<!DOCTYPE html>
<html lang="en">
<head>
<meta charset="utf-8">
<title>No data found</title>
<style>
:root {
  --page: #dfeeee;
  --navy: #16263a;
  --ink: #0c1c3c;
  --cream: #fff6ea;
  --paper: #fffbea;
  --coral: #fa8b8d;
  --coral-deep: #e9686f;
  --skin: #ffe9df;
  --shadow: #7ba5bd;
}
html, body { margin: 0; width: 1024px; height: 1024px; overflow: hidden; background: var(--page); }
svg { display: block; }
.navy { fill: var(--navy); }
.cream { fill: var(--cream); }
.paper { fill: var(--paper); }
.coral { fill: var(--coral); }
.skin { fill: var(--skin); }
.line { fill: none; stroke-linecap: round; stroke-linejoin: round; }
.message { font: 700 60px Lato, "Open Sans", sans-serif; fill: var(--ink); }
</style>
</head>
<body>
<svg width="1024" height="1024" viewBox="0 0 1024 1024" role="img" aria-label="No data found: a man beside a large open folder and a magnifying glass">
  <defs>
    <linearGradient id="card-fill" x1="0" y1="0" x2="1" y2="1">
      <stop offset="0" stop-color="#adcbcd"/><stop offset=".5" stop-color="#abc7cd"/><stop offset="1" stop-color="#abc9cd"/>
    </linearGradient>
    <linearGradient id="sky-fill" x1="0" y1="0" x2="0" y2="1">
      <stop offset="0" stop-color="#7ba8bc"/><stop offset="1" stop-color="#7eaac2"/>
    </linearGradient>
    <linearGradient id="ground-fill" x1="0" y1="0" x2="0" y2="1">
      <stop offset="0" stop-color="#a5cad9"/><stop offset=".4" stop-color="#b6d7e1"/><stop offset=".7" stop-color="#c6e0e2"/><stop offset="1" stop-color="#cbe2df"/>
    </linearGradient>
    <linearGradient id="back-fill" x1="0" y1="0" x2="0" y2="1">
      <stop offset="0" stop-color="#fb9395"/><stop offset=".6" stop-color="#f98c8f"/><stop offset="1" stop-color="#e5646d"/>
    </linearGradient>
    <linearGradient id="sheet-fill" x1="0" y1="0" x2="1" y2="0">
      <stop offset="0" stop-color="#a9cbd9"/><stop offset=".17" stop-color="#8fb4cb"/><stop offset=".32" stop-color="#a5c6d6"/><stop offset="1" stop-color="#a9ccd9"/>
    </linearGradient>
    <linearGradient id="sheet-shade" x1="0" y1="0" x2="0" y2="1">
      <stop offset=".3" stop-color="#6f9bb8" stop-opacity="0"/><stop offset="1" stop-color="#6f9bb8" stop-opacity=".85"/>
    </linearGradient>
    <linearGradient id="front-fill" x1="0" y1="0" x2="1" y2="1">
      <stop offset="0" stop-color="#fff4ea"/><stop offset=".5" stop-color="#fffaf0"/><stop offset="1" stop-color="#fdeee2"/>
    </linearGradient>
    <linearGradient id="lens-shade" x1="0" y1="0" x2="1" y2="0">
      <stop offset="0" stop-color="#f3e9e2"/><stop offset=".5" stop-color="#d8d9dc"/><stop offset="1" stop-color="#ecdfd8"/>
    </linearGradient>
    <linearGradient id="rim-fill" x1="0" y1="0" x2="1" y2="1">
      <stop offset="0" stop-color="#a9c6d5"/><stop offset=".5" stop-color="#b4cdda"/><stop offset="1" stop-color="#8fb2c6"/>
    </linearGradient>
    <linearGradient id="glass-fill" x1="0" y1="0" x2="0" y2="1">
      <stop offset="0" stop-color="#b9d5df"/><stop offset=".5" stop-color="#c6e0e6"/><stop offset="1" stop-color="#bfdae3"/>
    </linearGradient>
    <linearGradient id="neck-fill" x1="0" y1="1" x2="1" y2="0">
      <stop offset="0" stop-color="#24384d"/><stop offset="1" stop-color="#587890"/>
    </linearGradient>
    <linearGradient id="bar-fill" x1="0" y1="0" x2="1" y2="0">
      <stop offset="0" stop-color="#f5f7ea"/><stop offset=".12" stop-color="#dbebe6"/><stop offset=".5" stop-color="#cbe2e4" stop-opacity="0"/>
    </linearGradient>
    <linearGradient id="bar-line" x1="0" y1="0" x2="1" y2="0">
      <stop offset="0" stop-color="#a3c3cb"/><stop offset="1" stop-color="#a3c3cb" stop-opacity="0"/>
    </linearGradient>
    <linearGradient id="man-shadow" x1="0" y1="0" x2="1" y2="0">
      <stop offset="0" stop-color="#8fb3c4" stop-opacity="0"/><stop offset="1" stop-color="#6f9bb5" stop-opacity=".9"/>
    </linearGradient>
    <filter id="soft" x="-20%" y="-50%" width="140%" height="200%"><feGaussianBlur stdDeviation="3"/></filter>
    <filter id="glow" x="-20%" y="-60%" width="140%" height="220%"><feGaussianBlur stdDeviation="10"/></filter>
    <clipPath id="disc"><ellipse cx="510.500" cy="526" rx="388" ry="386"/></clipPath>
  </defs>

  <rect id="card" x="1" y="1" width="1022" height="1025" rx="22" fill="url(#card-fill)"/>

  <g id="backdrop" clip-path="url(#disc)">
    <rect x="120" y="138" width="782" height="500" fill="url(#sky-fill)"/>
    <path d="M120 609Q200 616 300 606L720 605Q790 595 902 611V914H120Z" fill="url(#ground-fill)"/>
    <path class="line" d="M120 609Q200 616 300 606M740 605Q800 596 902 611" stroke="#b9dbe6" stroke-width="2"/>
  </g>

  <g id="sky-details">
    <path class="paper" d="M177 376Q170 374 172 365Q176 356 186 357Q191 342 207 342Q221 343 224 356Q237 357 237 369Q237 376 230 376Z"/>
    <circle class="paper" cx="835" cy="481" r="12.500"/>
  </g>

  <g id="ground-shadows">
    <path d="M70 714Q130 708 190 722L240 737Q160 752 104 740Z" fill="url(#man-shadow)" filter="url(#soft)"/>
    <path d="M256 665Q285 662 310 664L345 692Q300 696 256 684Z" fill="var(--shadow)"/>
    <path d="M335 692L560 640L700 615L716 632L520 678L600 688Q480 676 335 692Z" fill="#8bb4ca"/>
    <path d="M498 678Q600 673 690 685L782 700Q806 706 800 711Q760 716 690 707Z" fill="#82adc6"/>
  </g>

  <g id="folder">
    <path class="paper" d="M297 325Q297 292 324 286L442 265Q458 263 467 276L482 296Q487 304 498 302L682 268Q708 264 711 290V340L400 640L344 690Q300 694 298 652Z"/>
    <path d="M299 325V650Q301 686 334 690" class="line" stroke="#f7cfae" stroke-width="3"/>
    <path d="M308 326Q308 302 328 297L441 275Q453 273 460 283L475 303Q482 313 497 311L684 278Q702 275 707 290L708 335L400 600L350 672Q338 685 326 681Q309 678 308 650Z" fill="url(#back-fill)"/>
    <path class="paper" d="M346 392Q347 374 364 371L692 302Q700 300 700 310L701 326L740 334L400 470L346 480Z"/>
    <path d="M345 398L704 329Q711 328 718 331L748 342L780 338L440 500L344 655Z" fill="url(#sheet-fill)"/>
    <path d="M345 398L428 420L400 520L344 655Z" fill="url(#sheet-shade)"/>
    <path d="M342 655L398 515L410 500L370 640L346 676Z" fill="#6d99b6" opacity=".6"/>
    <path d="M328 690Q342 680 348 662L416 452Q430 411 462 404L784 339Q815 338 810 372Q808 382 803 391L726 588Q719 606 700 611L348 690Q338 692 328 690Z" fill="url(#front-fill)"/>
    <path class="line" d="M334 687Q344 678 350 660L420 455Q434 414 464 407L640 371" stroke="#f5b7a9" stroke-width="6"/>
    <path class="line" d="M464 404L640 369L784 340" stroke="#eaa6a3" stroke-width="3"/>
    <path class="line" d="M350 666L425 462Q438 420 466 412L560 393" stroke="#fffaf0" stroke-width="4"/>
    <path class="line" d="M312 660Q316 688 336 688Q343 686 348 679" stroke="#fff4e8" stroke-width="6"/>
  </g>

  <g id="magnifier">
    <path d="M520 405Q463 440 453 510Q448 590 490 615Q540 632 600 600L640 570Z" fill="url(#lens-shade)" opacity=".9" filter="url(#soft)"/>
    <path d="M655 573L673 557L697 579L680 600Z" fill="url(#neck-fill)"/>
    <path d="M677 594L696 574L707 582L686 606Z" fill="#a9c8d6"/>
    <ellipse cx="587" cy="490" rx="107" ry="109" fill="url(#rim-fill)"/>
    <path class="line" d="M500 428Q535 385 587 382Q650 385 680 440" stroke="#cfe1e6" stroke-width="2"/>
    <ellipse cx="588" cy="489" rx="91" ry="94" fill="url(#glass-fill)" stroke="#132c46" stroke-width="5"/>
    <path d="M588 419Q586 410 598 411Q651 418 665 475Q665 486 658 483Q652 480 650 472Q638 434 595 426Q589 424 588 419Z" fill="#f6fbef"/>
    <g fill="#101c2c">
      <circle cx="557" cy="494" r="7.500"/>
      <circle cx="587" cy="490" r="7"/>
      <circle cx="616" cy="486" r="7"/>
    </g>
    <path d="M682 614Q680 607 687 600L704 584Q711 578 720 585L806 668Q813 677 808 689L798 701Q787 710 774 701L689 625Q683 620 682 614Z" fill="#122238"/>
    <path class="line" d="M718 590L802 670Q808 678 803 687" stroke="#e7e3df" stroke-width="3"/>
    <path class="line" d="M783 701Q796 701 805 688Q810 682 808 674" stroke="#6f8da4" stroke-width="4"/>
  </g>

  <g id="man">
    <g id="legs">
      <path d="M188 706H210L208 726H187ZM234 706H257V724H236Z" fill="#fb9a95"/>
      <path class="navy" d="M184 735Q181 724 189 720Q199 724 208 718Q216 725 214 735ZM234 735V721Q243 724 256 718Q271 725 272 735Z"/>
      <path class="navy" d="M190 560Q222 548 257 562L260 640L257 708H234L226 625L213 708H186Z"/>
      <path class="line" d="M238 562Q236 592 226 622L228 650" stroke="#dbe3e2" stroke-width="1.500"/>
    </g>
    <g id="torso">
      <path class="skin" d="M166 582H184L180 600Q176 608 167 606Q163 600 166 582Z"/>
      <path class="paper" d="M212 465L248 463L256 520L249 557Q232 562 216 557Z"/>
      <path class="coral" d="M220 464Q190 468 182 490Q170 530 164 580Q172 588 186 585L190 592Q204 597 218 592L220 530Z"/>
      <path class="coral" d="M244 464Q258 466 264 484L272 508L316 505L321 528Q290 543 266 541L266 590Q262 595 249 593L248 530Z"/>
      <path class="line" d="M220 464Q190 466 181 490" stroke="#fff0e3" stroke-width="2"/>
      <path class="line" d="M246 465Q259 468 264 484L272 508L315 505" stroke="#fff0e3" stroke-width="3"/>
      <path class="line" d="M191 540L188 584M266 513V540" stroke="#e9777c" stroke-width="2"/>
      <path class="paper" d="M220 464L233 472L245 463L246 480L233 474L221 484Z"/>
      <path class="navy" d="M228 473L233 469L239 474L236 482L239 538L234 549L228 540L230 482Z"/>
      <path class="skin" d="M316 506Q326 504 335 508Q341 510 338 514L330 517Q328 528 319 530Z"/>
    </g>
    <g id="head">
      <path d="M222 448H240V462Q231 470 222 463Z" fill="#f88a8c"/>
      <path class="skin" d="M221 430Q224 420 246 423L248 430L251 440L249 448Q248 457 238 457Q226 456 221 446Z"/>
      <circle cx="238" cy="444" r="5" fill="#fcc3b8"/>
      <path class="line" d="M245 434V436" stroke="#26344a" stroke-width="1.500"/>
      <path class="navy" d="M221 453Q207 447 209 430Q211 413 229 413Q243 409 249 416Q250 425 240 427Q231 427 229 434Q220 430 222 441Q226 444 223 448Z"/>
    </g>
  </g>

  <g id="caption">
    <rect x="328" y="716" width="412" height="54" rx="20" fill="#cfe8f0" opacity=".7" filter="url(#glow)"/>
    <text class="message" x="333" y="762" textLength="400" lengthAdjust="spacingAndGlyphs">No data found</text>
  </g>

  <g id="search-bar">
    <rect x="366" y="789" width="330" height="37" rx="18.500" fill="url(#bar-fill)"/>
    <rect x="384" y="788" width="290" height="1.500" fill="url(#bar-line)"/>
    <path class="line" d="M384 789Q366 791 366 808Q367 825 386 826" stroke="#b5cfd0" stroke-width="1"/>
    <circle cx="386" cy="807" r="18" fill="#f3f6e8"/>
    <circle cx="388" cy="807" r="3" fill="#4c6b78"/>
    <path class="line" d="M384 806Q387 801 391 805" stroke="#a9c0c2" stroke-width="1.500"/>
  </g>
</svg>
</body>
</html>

★ ★ ★ ★ ★

The lines to show are those in the data above that include "shade".

SOLVED EXERCISE |
    <linearGradient id="sheet-shade" x1="0" y1="0" x2="0" y2="1">
    <linearGradient id="lens-shade" x1="0" y1="0" x2="1" y2="0">
    <path d="M345 398L428 420L400 520L344 655Z" fill="url(#sheet-shade)"/>
    <path d="M520 405Q463 440 453 510Q448 590 490 615Q540 632 600 600L640 570Z" fill="url(#lens-shade)" opacity=".9" filter="url(#soft)"/>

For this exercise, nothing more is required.